What the task asks:
An identical copy of all records below is to be written out.

BEGIN Raw data

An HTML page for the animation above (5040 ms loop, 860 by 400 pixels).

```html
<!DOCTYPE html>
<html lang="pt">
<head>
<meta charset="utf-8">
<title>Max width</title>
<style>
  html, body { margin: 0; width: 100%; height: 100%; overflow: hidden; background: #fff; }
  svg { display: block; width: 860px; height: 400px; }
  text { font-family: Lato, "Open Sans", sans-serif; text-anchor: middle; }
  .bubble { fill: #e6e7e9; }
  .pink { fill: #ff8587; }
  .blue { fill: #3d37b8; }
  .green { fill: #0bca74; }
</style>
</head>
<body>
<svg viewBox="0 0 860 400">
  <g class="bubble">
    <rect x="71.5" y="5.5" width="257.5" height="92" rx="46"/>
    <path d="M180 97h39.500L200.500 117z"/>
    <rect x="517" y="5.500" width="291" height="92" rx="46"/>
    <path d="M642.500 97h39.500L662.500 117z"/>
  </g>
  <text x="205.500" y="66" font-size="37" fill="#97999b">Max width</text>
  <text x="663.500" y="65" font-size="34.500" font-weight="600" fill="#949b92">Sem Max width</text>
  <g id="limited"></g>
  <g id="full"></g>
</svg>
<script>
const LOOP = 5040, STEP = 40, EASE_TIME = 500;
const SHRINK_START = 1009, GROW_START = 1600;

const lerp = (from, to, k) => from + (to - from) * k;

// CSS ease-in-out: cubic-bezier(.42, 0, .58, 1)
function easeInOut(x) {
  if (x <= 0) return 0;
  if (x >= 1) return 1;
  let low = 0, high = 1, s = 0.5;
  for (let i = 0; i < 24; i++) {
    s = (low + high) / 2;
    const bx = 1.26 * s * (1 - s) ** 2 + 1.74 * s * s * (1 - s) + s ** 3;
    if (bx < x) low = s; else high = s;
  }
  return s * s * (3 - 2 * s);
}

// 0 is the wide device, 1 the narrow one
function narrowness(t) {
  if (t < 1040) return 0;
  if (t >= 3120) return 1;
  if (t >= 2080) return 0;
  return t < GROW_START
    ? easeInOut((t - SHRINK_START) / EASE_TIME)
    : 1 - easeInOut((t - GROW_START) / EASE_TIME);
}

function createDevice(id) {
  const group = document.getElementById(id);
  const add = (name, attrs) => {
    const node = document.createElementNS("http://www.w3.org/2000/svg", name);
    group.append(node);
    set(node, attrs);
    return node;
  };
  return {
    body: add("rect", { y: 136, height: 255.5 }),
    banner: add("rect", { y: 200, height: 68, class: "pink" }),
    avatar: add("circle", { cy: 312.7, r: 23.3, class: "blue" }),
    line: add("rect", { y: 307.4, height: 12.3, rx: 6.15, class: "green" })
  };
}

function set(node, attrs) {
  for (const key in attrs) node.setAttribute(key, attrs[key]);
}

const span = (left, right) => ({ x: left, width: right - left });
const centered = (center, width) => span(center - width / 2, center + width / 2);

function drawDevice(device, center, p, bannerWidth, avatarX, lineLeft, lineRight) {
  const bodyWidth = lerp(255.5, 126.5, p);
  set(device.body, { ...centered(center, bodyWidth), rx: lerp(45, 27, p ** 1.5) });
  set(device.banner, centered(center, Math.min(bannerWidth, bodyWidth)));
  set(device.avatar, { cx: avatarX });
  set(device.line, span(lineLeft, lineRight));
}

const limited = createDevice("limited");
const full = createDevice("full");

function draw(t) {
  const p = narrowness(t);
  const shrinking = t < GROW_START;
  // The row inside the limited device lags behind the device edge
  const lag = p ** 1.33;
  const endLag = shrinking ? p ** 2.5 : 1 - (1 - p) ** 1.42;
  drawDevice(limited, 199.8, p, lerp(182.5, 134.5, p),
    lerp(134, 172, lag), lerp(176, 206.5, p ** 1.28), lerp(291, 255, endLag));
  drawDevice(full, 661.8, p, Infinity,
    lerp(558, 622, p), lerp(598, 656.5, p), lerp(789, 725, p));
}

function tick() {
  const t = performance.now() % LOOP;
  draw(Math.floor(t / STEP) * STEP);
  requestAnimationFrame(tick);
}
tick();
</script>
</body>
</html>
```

END Raw data

Solution to this task:
An HTML page for the animation above (5040 ms loop, 860 by 400 pixels).

```html
<!DOCTYPE html>
<html lang="pt">
<head>
<meta charset="utf-8">
<title>Max width</title>
<style>
  html, body { margin: 0; width: 100%; height: 100%; overflow: hidden; background: #fff; }
  svg { display: block; width: 860px; height: 400px; }
  text { font-family: Lato, "Open Sans", sans-serif; text-anchor: middle; }
  .bubble { fill: #e6e7e9; }
  .pink { fill: #ff8587; }
  .blue { fill: #3d37b8; }
  .green { fill: #0bca74; }
</style>
</head>
<body>
<svg viewBox="0 0 860 400">
  <g class="bubble">
    <rect x="71.5" y="5.5" width="257.5" height="92" rx="46"/>
    <path d="M180 97h39.500L200.500 117z"/>
    <rect x="517" y="5.500" width="291" height="92" rx="46"/>
    <path d="M642.500 97h39.500L662.500 117z"/>
  </g>
  <text x="205.500" y="66" font-size="37" fill="#97999b">Max width</text>
  <text x="663.500" y="65" font-size="34.500" font-weight="600" fill="#949b92">Sem Max width</text>
  <g id="limited"></g>
  <g id="full"></g>
</svg>
<script>
const LOOP = 5040, STEP = 40, EASE_TIME = 500;
const SHRINK_START = 1009, GROW_START = 1600;

const lerp = (from, to, k) => from + (to - from) * k;

// CSS ease-in-out: cubic-bezier(.42, 0, .58, 1)
function easeInOut(x) {
  if (x <= 0) return 0;
  if (x >= 1) return 1;
  let low = 0, high = 1, s = 0.5;
  for (let i = 0; i < 24; i++) {
    s = (low + high) / 2;
    const bx = 1.26 * s * (1 - s) ** 2 + 1.74 * s * s * (1 - s) + s ** 3;
    if (bx < x) low = s; else high = s;
  }
  return s * s * (3 - 2 * s);
}

// 0 is the wide device, 1 the narrow one
function narrowness(t) {
  if (t < 1040) return 0;
  if (t >= 3120) return 1;
  if (t >= 2080) return 0;
  return t < GROW_START
    ? easeInOut((t - SHRINK_START) / EASE_TIME)
    : 1 - easeInOut((t - GROW_START) / EASE_TIME);
}

function createDevice(id) {
  const group = document.getElementById(id);
  const add = (name, attrs) => {
    const node = document.createElementNS("http://www.w3.org/2000/svg", name);
    group.append(node);
    set(node, attrs);
    return node;
  };
  return {
    body: add("rect", { y: 136, height: 255.5 }),
    banner: add("rect", { y: 200, height: 68, class: "pink" }),
    avatar: add("circle", { cy: 312.7, r: 23.3, class: "blue" }),
    line: add("rect", { y: 307.4, height: 12.3, rx: 6.15, class: "green" })
  };
}

function set(node, attrs) {
  for (const key in attrs) node.setAttribute(key, attrs[key]);
}

const span = (left, right) => ({ x: left, width: right - left });
const centered = (center, width) => span(center - width / 2, center + width / 2);

function drawDevice(device, center, p, bannerWidth, avatarX, lineLeft, lineRight) {
  const bodyWidth = lerp(255.5, 126.5, p);
  set(device.body, { ...centered(center, bodyWidth), rx: lerp(45, 27, p ** 1.5) });
  set(device.banner, centered(center, Math.min(bannerWidth, bodyWidth)));
  set(device.avatar, { cx: avatarX });
  set(device.line, span(lineLeft, lineRight));
}

const limited = createDevice("limited");
const full = createDevice("full");

function draw(t) {
  const p = narrowness(t);
  const shrinking = t < GROW_START;
  // The row inside the limited device lags behind the device edge
  const lag = p ** 1.33;
  const endLag = shrinking ? p ** 2.5 : 1 - (1 - p) ** 1.42;
  drawDevice(limited, 199.8, p, lerp(182.5, 134.5, p),
    lerp(134, 172, lag), lerp(176, 206.5, p ** 1.28), lerp(291, 255, endLag));
  drawDevice(full, 661.8, p, Infinity,
    lerp(558, 622, p), lerp(598, 656.5, p), lerp(789, 725, p));
}

function tick() {
  const t = performance.now() % LOOP;
  draw(Math.floor(t / STEP) * STEP);
  requestAnimationFrame(tick);
}
tick();
</script>
</body>
</html>
```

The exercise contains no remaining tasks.